Tuesday, May 6, 2008

GPS Suggestions

Until it broke a few months ago, I used my Ipaq with CoPilot software running on it as a GPS system for my scooter. It looks like it would cost more to fix the Ipaq than it is worth so I am thinking about buying a new GPS. This would be only for use on the scooter so it needs to be small and pretty hardy. I have been looking at the Garmin Nuvi line, especially the 200 since I don't really need anything fancy and that is the lowest cost of that line.

After reading all the reviews I can find, I am more confused than ever. I really like the CoPilot software because it is exactly the same as what I run on my laptop and I am very comfortable with it. Some of the reviews make the Nuvi line sound like it is not nearly as good as what I am used to, but I can't see spending $500+ for another unit.

Do any of my trusty, educated, extremely well versed and technologically gifted readers have any experience with a GPS they would recommend?
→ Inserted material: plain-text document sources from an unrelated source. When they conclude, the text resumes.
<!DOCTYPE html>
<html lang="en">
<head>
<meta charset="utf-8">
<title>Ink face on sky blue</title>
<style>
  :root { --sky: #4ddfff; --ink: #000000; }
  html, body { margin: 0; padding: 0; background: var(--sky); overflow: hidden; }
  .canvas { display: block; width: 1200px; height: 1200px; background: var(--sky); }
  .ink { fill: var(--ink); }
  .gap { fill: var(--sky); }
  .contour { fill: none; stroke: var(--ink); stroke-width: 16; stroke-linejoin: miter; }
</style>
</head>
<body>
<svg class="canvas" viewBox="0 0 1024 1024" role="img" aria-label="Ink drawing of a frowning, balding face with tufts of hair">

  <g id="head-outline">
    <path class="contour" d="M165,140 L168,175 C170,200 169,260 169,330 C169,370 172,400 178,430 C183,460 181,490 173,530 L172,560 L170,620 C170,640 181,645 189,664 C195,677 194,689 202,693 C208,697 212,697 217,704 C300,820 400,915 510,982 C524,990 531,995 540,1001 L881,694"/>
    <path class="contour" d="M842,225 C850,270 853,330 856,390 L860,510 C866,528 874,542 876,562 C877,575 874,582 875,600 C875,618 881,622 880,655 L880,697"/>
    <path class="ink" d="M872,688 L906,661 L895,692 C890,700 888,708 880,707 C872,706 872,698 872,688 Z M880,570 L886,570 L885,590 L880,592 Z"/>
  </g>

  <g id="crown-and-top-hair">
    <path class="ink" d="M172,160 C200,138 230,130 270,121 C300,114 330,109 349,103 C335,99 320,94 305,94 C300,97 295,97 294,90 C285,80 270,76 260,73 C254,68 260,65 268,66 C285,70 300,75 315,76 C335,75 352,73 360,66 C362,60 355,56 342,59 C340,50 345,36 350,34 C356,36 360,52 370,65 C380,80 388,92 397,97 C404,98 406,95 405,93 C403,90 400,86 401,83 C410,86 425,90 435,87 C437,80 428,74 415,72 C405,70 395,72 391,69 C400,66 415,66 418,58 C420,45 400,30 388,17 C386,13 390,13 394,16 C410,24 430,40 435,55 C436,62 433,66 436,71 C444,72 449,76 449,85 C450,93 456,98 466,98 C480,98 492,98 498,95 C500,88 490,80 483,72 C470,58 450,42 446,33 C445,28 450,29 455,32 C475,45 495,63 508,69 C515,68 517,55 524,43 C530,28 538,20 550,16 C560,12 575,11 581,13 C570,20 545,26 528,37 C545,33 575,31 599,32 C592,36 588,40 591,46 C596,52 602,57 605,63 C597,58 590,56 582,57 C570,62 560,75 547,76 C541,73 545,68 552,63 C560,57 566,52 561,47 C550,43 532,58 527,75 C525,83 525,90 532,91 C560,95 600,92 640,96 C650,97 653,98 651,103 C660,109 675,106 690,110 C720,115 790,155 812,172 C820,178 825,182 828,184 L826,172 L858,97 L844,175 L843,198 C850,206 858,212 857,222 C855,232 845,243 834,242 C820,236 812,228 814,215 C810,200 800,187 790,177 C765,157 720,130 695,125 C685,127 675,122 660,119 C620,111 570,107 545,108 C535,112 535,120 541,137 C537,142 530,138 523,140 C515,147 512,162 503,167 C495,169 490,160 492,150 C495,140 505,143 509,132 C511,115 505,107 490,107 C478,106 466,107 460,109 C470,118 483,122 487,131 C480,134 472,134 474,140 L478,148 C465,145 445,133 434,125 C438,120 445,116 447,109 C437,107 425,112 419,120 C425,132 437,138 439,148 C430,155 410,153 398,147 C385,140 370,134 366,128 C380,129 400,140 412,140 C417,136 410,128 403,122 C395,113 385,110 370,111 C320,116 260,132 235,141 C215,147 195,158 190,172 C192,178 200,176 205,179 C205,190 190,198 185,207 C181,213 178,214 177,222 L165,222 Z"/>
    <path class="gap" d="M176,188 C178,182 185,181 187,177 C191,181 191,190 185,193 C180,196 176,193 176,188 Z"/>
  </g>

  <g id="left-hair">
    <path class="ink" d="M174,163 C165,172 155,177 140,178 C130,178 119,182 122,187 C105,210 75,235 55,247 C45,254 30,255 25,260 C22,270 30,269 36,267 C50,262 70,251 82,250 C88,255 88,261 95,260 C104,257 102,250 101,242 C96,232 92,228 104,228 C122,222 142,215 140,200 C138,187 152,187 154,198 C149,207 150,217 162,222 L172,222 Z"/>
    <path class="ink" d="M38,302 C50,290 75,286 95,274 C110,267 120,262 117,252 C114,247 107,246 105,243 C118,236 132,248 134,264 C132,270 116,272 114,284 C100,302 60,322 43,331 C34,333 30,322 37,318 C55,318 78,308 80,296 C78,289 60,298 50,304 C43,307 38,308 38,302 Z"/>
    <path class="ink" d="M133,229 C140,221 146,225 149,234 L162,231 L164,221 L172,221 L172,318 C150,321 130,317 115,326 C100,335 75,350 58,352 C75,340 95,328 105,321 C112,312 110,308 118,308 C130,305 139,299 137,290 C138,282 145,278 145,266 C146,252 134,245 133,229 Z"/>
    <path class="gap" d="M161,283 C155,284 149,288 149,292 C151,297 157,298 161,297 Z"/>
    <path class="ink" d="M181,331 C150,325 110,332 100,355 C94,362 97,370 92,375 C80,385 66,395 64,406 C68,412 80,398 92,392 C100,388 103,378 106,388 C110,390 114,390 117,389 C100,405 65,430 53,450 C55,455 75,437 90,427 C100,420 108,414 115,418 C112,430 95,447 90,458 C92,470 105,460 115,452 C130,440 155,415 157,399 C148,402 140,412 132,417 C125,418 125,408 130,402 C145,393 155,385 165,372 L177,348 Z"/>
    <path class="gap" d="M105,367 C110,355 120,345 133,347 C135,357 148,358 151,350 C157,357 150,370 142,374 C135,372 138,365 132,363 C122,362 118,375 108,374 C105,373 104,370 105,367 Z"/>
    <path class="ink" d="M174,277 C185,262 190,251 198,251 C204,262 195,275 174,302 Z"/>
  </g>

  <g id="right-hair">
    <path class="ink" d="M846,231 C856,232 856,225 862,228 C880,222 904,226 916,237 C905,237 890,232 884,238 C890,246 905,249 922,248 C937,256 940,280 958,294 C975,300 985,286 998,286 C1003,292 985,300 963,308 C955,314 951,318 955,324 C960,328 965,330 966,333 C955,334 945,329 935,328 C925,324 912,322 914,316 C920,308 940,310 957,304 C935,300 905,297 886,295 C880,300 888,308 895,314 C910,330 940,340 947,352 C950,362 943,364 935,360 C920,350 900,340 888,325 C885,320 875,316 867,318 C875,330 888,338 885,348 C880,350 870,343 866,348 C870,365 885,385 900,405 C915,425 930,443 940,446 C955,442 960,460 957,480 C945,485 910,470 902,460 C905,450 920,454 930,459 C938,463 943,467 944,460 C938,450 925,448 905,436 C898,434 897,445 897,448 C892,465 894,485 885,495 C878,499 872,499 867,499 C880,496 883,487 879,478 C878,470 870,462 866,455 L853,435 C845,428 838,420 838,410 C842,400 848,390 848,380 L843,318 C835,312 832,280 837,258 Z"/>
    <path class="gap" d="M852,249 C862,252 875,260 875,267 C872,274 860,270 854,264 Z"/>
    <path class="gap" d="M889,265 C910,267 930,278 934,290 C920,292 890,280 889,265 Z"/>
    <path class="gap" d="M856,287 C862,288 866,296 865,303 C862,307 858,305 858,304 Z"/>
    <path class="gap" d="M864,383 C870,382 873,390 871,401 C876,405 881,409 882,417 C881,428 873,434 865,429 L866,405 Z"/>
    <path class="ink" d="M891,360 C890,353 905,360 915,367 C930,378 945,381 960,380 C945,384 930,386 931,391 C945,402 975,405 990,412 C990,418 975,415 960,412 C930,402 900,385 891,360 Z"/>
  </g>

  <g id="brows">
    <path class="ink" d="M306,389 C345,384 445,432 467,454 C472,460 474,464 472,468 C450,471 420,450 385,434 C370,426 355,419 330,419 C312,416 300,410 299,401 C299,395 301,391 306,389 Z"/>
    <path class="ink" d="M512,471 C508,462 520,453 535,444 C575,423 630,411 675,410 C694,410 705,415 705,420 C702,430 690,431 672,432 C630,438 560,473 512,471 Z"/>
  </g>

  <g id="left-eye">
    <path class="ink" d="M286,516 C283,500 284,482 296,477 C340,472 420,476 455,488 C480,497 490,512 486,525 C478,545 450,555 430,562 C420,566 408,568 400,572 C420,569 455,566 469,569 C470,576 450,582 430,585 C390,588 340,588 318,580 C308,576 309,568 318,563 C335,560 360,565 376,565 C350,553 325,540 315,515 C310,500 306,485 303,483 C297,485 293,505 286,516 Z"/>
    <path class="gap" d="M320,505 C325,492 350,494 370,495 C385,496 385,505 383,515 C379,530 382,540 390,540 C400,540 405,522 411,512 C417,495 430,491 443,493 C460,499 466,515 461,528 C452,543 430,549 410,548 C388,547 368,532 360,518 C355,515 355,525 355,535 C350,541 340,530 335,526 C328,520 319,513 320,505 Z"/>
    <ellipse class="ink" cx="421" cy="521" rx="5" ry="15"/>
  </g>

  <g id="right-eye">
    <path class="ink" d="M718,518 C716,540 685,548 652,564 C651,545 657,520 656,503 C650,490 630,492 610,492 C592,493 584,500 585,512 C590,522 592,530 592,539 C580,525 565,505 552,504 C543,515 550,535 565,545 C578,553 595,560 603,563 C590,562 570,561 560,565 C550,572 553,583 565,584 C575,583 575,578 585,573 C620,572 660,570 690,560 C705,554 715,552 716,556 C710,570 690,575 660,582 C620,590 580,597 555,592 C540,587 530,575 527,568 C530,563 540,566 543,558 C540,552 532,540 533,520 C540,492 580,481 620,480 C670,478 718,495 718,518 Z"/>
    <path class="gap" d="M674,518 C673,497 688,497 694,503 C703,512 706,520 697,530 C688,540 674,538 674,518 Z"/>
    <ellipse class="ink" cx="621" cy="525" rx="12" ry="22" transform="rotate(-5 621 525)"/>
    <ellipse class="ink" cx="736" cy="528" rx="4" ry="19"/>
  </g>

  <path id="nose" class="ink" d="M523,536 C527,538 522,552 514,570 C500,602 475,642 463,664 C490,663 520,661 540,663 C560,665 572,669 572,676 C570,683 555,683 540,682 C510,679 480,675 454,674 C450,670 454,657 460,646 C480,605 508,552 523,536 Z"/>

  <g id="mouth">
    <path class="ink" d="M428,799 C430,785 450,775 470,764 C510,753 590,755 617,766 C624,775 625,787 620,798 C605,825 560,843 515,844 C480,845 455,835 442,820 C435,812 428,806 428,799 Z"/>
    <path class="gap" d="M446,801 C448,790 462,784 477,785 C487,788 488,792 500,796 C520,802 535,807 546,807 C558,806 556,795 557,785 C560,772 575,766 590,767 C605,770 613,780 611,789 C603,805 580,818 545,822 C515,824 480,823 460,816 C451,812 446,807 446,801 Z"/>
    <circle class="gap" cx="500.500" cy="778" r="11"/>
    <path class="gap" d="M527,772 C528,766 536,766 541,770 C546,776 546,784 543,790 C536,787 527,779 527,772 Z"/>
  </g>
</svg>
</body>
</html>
  1. I've heard a lot of good things about the Nuvi. I think Devon has one in his Prius.

    I have an older Garmin 2720 which is no good for a scooter. It's the last of the higher priced GPSs. You should be able to get a pretty good one for less than $300 now.

    I also have an old Garmin GPS III but it doesn't have any roads in it. It's good for connecting to a laptop or for use in a boat or off road. I have mounted that on my quad and my Yamaha.

    Bottom line though Garmin has always been very good in my experience. I bought the III probably 10 years or so ago and it still works well.

  2. Take a look at this month's Consumer Reports -- they evaluate lots of GPSs.

    I've been looking at the brand new Garmin Colorado series, though they are probably more useful for off road than for driving. They have 3D perspective of the terrain that you can tilt and rotate. They are a little pricy, though, and my old black and white Garmin eMap still works fine for what I do.

  3. Did you figure out which one you are going to get?

  4. Thanks for the suggestions and the email information as well. I did purchase a Nuvi 200. It was on sale this week at Best Buy for $169. It seems like a fine unit, although not as sophisticated by any means as Co-Pilot which I use on my laptop. The biggest drawback I have found is that it only provides for one way point. I am used to unlimited way points that allow me to tailor my routes to my liking.

    I used it on the scooter today and it did a fine job of directing me where it should. I just used industrial strength Velcro to attach it to my bike, but I will need to purchase a good mount that will hold it vertical. I could not read it when the sun was shinning directly on it because the screen is designed to be viewed head on or from slightly above, and I was viewing it from below.

  5. That's really weird because the Garmin site says it has 500 waypoints.


  6. Here's what I would suggest for holding your GPS on your bike.


    I have a RAM mount for my GPS III that allows me to put it on either my bike or my quad. It's a ball mount and it holds it really steady and fairly easy to take on and off.

  7. Don -- That is the one I have been planning on getting. Did you get the kind that bolts to the brake fluid reservoir or the clamp for the handle bar or ? Did you have to order it from somewhere or did your cycle shop have it?

  8. I got the one that clamps to the handlebar and I had to order it on the internet.

  9. Thanks for the info. I guess I will order it on the web. In doing some research I have found that a lot of guys with Burgmans are using the RAM ball that mounts with screws or bolts to the plastic over the handlebars. With a decent washer backer it makes a clean and secure installation. I think I will go that way. My handlebars are completely covered with plastic.

    The Garmin specs regarding the number of way points is misleading. They are talking about the number of favorite locations or recently searched destinations that can be stored. When in navigating mode you can only have one destination and one way point or "via" as they call it, active at any time. There is considerable discussion about this in the forums and is generally regarded as the major limitation of this particular GPS.

    A work around to the one way point capability would be to create the waypoints as favorite locations, then select a new via each time you reach one. That essentially would break the whole trip into many smaller trips. It is not something I would want to do while riding, but it would work.